The level of seismicity during the day was high compared to the past few days. A total of 50 long-period signitures were recorded by the network during the day, about half of which were of the type associated with rock falls. A signal recorded for 8 minutes starting at 08:23 this morning (23 March) was correlated with the major ash fall in Plymouth - this signal is similar to those that were associated with phreatic explosions during the earlier phase of the volcanic activity. The ash came from an area west of the old Casthe Peak dome which has been venting vigorously for the past few days and may have been caused by the opening of a new vent or the extension of an old one. Another possible explanation is that it could have been generated by a major rock avalanche from the dome, possibly associated with small explosions. Several other light ash falls occurred overnight associated with other rock fall signals. Low to medium amplitude, broadband tremor has been recorded on the Gages and Chances Peak seismometers since 10:00 this morning; this level of tremor has not been recorded for some considerable time.

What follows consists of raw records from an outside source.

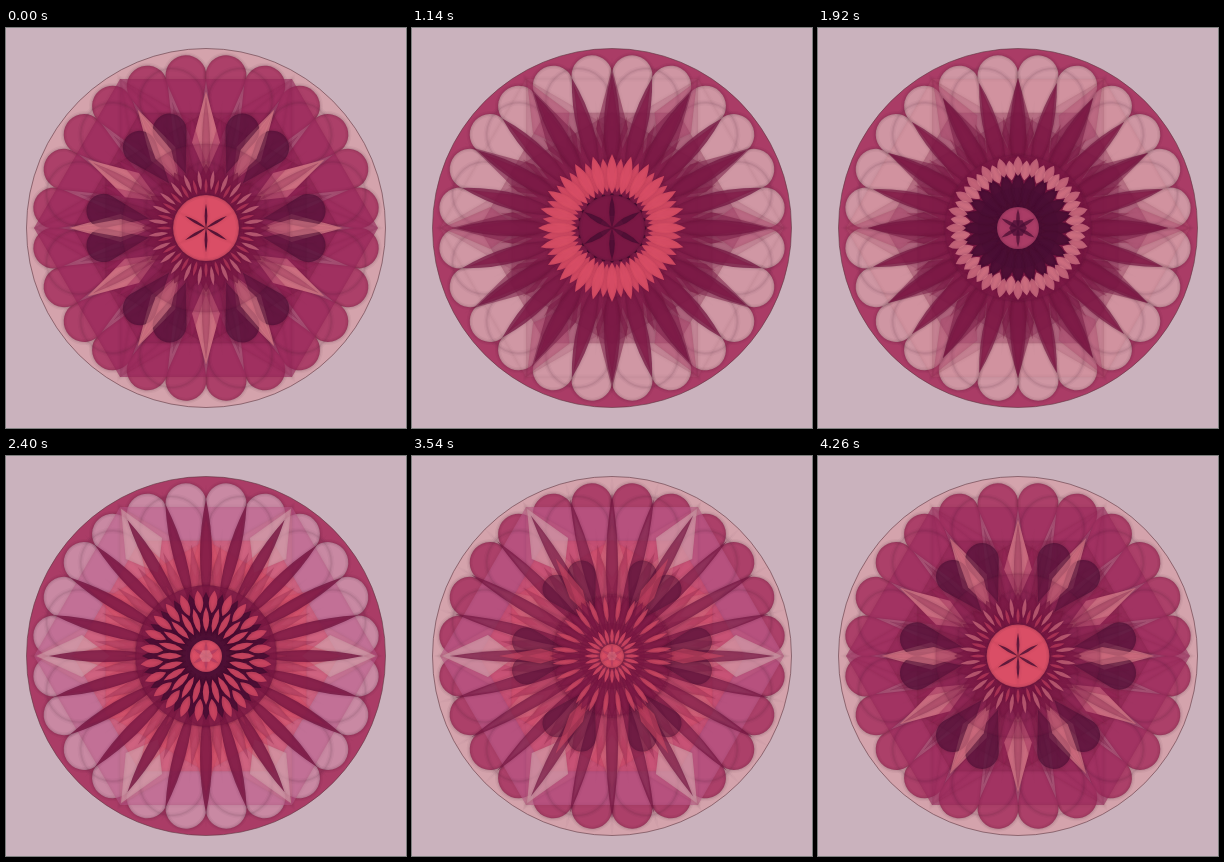
An HTML page with a canvas that plays this animation: 400x400 px, repeating every 4.32 s.

```html
<!DOCTYPE html>
<html lang="en">
<head>
<meta charset="utf-8">
<title>Mandala</title>
<style>
html, body { margin: 0; width: 100%; height: 100%; overflow: hidden; background: #cab2bd; }
canvas { display: block; width: 400px; height: 400px; }
</style>
</head>
<body>
<canvas id="stage" width="400" height="400"></canvas>
<script>
const ctx = document.getElementById('stage').getContext('2d');
const LOOP = 4320, STEP = 60, TAU = Math.PI * 2, DEG = TAU / 360;
const TIMES = [0, 1140, 1920, 2400, 3060, 3540, LOOP];

const INK = {
  p: [212, 163, 172], k: [205, 148, 172], o: [190, 92, 140],
  c: [170, 60, 102], m: [152, 38, 90], w: [122, 24, 68],
  d: [74, 14, 52], r: [218, 78, 102], s: [219, 124, 138]
};

let seg = 0, mix = 0;
const lerp = (a, b) => a + (b - a) * mix;

// Values and ink letters both hold one entry per key time; the last wraps to the first.
const at = v => Array.isArray(v) ? lerp(v[seg], v[(seg + 1) % 6]) : v;
function ink(letters, alpha = 1) {
  const a = INK[letters[seg]], b = INK[letters[(seg + 1) % 6]];
  return `rgba(${a.map((n, i) => Math.round(lerp(n, b[i]))).join()},${at(alpha)})`;
}

function softEdge(strength) {
  for (const [width, alpha] of [[6, .06], [3, .1], [.8, .14]]) {
    ctx.lineWidth = width;
    ctx.strokeStyle = `rgba(55,20,40,${alpha * strength})`;
    ctx.stroke();
  }
}

function paint(fill, edge) {
  if (fill) {
    ctx.fillStyle = fill;
    ctx.fill();
  }
  if (edge) softEdge(edge);
}

function disc(r, fill, edge) {
  ctx.beginPath();
  ctx.arc(0, 0, r, 0, TAU);
  paint(fill, edge);
}

function poly(sides, r, turn, fill, edge) {
  ctx.beginPath();
  for (let i = 0; i < sides; i++) {
    const a = turn * DEG + i * TAU / sides;
    ctx.lineTo(r * Math.cos(a), r * Math.sin(a));
  }
  ctx.closePath();
  paint(fill, edge);
}

const SHAPES = {
  // A round head of radius w with straight sides running to a point.
  drop(a, b, w) {
    const head = b - w, half = Math.acos(w / (head - a));
    ctx.moveTo(a, 0);
    ctx.arc(head, 0, w, half - Math.PI, Math.PI - half);
    ctx.closePath();
  },
  leaf(a, b, w) {
    const mid = a + (b - a) * .48;
    ctx.moveTo(a, 0);
    ctx.quadraticCurveTo(mid, w * 2, b, 0);
    ctx.quadraticCurveTo(mid, -w * 2, a, 0);
  },
  kite(a, b, w) {
    const mid = a + (b - a) * .38;
    ctx.moveTo(a, 0);
    ctx.lineTo(mid, w);
    ctx.lineTo(b, 0);
    ctx.lineTo(mid, -w);
    ctx.closePath();
  }
};

function ring(shape, angles, r0, r1, w, fill, edge) {
  for (const angle of angles) {
    ctx.save();
    ctx.rotate(angle * DEG);
    ctx.beginPath();
    SHAPES[shape](r0, r1, w);
    paint(fill, edge);
    ctx.restore();
  }
}

const spread = (n, turn = 0) => Array.from({ length: n }, (_, i) => turn + i * 360 / n);
const EVERY_15 = spread(24), BETWEEN = spread(24, 7.5);
const EVERY_30 = spread(12), MIDWAY = spread(12, 15);
const EVERY_60 = spread(6), UPRIGHT = spread(6, 30);
const PAIRS = [...spread(6, -9.5), ...spread(6, 9.5)];

function rim() {
  disc(179.5, ink('pccccp'), 0);
  ctx.lineWidth = 1;
  ctx.strokeStyle = 'rgba(95,55,65,.6)';
  ctx.stroke();
  ring('drop', BETWEEN, 80, 174, 20.5, ink('cppkkc', [.95, .88, .88, .88, .88, .95]), .7);
}

function lattice() {
  poly(6, 172, 0, ink('mpsooo', [.6, .08, .14, .55, .6, .62]), .2);
  for (const turn of [0, 180])
    poly(3, 172, turn, ink('mwwsss', [.25, .14, .14, .16, .12, .12]), .2);
  const veil = [.32, .3, .28, .45, .42, .42];
  poly(6, 133, 0, ink('wwwrrr', veil), .2);
  poly(6, 116, 30, ink('wwwrrr', veil), .2);
  ring('drop', MIDWAY, 40, 164, 32, null, .55);
}

function spikes() {
  ring('kite', EVERY_60, at([80, 92, 86, 96, 98, 96]), 170, 21,
    ink('mccppp', [0, .4, .35, .65, .65, .65]), .2);
  ring('kite', EVERY_30, at([54, 62, 60, 76, 80, 78]), at([137, 160, 150, 136, 132, 132]),
    at([14, 16, 16, 12, 12, 12]), ink('swwrss', [.85, .5, .5, .45, .3, .35]), .2);
  ring('kite', BETWEEN, 40, 112, 8, ink('mwwwrw', [.4, .4, .4, .3, .3, .3]), .15);
  ring('leaf', EVERY_15, at([36, 50, 45, 48, 50, 20]), at([130, 155, 150, 157, 166, 162]),
    at([4, 8, 8, 6, 6.5, 6]), ink('wwwwmw', [.3, .75, .7, .82, .9, .72]), .4);
}

function bloom(t) {
  const u = ((t - 1140 + LOOP) % LOOP) / LOOP;
  const reach = 40 + 110 * u;
  const alpha = .62 * Math.min(1, u * u * 2.6, (1 - u) * 4.5);
  ring('drop', PAIRS, reach * .48, reach, reach * .14, `rgba(74,14,52,${alpha})`, alpha);
  ring('kite', EVERY_60, reach * .45, reach * 1.12, reach * .075,
    ink('srrrrr', alpha), .2);
}

function core() {
  const r = at([62, 34, 54, 52, 50, 44]);
  const dark = [.65, 1, .92, .9, .9, .6];
  disc(r * 1.36, ink('wwwwww', [.25, .6, .65, .7, 0, .2]), .3);
  ring('drop', UPRIGHT, 10, at([66, 70, 72, 71, 70, 62]), 22,
    ink('wwwwdw', [0, .1, .2, .35, .15, .15]), .3);
  disc(r * .75, ink('wddddw', dark), .3);
  ring('leaf', EVERY_15, r * .4, at([64, 36, 56, 64, 73, 62]), r * .12,
    ink('wddddw', dark), .3);
  ring('leaf', BETWEEN, at([38, 36, 48, 43, 16, 34]), at([58, 70, 68, 66, 27, 60]),
    at([2, 4.6, 5, 4.2, 1, 2.4]), ink('srsrsr', [.65, .9, .85, .8, .6, .7]), .25);
  ring('leaf', EVERY_15, at([34, 34, 52, 24, 10, 12]), at([50, 74, 72, 49, 26, 28]),
    at([1.6, 5.4, 4.6, 3.2, 1.1, 1.8]), ink('rrsrsr', [.5, .95, .75, .85, .7, .85]), .25);
}

function heart() {
  const r = at([33, 33, 21, 16, 8, 12]);
  disc(r, ink('rwcrsr'), .8);
  ring('leaf', UPRIGHT, 0, at([24, 32, 19, 14, 7, 11]), at([1.4, 2.8, 1.8, 1.5, .8, 1.2]),
    ink('dddccc', [.9, .85, .75, .6, .5, .5]), .3);
  poly(6, r * .42, 0, ink('rwdsrs', [0, .2, .75, .65, .4, .45]), 0);
}

function draw(now) {
  const t = Math.floor(now / STEP) * STEP % LOOP;
  seg = TIMES.findIndex((start, i) => t >= start && t < TIMES[i + 1]);
  mix = (t - TIMES[seg]) / (TIMES[seg + 1] - TIMES[seg]);
  ctx.setTransform(1, 0, 0, 1, 0, 0);
  ctx.fillStyle = '#cab2bd';
  ctx.fillRect(0, 0, 400, 400);
  ctx.translate(200, 200);
  rim();
  lattice();
  spikes();
  bloom(t);
  core();
  heart();
}

const begin = performance.now();
function tick() {
  draw(performance.now() - begin);
  requestAnimationFrame(tick);
}
tick();
</script>
</body>
</html>
```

The eastern EDM triangle and also the line between Tar River and Castle Peak were measured today - all of these measurements suggest continued very slow movement of the Castle Peak reflector. The Tar River to Castle Peak line has shortened 8 mm in the past 3 days, suggesting a slightly higher rate of movement than of late.
Visual observations were made today from Chances Peak and from the east side. During the morning, frequent rock falls were seen occurring from the south and east faces of the dome, generating small amounts of ash which drifted westwards over Plymouth. Due to technical problems, no helicopter flights were made today. The scientists were therefore not able to confirm what caused the ash cloud that drifted over Plymouth at about 08:23 this morning and fell for 5 to 10 minutes. Observations in the afternoon from Chances Peak suggested that rock falls had lessened significantly in frequency. Steam production remains high, although the main steam vent has been covered by new rock fall material so that steam production is now more dispersed.